**Work request:** Which lines of the listing hold the string "rect"? Copy those lines.

**Dataset records:**
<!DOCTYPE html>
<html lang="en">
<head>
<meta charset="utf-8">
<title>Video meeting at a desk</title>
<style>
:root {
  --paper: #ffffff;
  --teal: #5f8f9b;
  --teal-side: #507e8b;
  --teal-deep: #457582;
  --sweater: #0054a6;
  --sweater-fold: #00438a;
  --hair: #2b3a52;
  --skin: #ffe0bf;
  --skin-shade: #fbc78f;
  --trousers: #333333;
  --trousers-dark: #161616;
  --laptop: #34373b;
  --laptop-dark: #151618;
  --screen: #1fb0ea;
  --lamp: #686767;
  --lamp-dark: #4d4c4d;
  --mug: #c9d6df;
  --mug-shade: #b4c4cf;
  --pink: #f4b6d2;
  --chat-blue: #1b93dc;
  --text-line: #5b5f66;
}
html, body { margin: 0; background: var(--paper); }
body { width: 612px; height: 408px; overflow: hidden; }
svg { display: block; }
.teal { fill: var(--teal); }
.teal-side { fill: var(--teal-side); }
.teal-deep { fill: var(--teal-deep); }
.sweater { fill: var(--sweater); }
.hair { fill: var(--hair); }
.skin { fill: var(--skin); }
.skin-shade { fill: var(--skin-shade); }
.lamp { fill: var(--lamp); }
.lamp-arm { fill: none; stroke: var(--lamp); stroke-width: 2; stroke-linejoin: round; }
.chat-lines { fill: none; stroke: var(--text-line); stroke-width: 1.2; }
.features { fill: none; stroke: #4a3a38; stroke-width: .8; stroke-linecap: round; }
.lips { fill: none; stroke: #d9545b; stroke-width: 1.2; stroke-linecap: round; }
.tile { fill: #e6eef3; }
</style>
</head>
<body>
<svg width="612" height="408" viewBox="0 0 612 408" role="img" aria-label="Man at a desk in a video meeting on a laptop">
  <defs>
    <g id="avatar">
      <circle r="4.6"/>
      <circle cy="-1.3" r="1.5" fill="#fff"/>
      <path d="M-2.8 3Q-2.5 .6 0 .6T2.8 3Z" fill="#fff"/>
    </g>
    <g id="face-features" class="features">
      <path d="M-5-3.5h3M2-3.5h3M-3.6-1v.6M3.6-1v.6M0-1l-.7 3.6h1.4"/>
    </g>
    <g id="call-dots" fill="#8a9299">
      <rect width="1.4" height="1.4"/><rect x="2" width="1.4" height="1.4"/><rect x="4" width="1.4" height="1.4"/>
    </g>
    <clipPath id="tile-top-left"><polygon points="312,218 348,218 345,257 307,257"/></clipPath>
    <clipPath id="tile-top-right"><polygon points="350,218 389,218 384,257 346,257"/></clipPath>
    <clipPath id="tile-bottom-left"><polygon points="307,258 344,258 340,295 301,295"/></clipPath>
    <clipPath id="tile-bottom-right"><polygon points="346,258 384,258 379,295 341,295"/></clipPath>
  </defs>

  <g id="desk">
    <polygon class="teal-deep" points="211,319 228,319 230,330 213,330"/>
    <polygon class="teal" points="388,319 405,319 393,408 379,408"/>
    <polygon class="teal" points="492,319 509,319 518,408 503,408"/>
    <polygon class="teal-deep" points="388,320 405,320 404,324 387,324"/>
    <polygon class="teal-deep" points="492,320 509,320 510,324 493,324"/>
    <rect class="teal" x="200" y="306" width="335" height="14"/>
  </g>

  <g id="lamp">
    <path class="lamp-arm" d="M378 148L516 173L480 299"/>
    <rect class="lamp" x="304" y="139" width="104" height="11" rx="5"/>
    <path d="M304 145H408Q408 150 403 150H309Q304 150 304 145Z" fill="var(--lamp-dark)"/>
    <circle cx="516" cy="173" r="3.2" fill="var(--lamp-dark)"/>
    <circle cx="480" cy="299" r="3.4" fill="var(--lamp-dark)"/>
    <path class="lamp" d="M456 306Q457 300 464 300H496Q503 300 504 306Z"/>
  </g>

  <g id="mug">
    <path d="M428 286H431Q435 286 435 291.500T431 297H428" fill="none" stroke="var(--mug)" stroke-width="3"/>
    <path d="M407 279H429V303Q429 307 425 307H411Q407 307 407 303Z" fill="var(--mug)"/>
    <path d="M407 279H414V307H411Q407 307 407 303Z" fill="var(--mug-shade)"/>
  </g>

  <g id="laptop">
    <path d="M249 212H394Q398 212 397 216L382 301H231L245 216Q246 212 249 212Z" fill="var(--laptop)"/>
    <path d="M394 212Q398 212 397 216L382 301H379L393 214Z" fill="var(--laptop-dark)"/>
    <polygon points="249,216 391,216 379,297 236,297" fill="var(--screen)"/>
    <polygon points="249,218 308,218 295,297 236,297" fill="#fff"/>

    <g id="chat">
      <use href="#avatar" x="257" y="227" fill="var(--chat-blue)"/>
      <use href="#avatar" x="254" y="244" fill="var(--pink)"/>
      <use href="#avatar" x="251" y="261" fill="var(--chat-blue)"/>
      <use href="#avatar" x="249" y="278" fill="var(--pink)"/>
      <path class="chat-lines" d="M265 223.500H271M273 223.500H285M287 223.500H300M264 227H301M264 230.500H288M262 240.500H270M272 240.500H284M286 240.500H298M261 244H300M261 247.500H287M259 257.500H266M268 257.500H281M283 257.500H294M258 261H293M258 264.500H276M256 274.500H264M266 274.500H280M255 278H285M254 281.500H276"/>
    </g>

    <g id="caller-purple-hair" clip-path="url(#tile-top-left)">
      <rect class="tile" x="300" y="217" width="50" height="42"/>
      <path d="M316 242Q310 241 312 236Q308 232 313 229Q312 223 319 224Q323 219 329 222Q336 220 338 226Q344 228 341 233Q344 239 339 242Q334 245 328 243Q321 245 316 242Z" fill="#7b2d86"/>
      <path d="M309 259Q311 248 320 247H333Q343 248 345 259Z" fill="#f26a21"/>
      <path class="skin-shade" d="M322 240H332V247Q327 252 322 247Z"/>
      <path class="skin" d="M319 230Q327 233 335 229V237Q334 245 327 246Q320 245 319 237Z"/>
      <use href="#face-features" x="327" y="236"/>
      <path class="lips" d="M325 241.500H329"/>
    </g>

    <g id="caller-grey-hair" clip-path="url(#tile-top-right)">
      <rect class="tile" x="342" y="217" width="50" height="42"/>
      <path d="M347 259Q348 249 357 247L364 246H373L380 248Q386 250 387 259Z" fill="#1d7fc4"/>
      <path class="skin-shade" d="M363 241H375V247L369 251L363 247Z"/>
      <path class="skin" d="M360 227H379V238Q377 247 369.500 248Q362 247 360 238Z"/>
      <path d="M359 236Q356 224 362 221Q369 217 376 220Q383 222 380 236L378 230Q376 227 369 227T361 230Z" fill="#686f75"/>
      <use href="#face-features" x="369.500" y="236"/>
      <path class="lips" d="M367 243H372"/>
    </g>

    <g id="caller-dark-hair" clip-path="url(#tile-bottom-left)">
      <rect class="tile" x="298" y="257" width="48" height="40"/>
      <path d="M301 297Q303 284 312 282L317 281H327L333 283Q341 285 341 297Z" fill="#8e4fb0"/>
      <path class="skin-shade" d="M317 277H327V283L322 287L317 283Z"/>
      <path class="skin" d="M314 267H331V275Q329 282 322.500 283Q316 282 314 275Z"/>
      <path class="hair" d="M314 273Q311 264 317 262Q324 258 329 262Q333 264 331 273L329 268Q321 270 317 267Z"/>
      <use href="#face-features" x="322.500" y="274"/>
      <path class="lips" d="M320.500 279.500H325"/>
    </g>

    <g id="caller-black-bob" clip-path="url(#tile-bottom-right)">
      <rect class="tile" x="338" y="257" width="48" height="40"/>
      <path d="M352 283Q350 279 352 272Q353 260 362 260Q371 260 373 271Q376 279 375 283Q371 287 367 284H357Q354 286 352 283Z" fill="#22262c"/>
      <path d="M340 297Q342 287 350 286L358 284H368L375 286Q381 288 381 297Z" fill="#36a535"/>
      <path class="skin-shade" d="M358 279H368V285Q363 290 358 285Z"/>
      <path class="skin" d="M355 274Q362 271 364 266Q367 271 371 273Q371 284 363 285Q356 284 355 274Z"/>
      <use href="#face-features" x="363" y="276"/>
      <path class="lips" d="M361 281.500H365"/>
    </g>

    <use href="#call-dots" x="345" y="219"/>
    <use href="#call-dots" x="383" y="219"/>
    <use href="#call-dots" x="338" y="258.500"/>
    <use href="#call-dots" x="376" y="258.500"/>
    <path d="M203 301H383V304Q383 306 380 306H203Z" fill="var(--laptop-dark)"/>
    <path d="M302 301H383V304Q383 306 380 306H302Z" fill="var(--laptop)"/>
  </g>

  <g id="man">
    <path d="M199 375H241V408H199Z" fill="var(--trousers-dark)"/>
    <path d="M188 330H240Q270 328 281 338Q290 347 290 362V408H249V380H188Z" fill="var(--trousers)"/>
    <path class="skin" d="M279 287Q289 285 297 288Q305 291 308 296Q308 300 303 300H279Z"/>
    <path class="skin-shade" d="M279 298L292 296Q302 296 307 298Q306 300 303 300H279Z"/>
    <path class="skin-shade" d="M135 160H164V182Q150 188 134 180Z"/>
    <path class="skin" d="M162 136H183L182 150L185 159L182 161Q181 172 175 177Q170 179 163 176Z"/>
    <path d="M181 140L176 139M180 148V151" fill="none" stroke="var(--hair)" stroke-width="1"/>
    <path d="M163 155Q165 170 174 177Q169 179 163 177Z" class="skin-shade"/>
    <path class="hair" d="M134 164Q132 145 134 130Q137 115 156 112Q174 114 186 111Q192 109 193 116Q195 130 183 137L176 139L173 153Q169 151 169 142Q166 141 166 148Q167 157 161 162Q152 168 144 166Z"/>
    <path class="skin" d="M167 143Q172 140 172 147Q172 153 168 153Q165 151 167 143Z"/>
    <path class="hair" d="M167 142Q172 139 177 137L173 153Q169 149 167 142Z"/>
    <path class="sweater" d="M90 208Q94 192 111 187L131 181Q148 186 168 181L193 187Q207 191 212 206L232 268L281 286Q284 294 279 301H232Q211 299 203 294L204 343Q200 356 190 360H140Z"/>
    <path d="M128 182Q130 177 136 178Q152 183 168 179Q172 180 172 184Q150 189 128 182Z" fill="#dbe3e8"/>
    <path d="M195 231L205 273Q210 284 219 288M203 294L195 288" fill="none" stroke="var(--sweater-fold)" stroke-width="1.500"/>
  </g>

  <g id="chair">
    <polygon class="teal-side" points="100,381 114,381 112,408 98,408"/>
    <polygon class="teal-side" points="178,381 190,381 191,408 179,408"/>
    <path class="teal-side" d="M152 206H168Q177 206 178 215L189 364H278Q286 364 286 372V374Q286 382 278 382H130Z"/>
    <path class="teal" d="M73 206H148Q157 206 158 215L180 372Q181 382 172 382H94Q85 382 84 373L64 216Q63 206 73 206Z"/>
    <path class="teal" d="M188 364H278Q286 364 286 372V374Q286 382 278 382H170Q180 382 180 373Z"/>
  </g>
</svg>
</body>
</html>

**Solution:**
      <rect width="1.4" height="1.4"/><rect x="2" width="1.4" height="1.4"/><rect x="4" width="1.4" height="1.4"/>
    <rect class="teal" x="200" y="306" width="335" height="14"/>
    <rect class="lamp" x="304" y="139" width="104" height="11" rx="5"/>
      <rect class="tile" x="300" y="217" width="50" height="42"/>
      <rect class="tile" x="342" y="217" width="50" height="42"/>
      <rect class="tile" x="298" y="257" width="48" height="40"/>
      <rect class="tile" x="338" y="257" width="48" height="40"/>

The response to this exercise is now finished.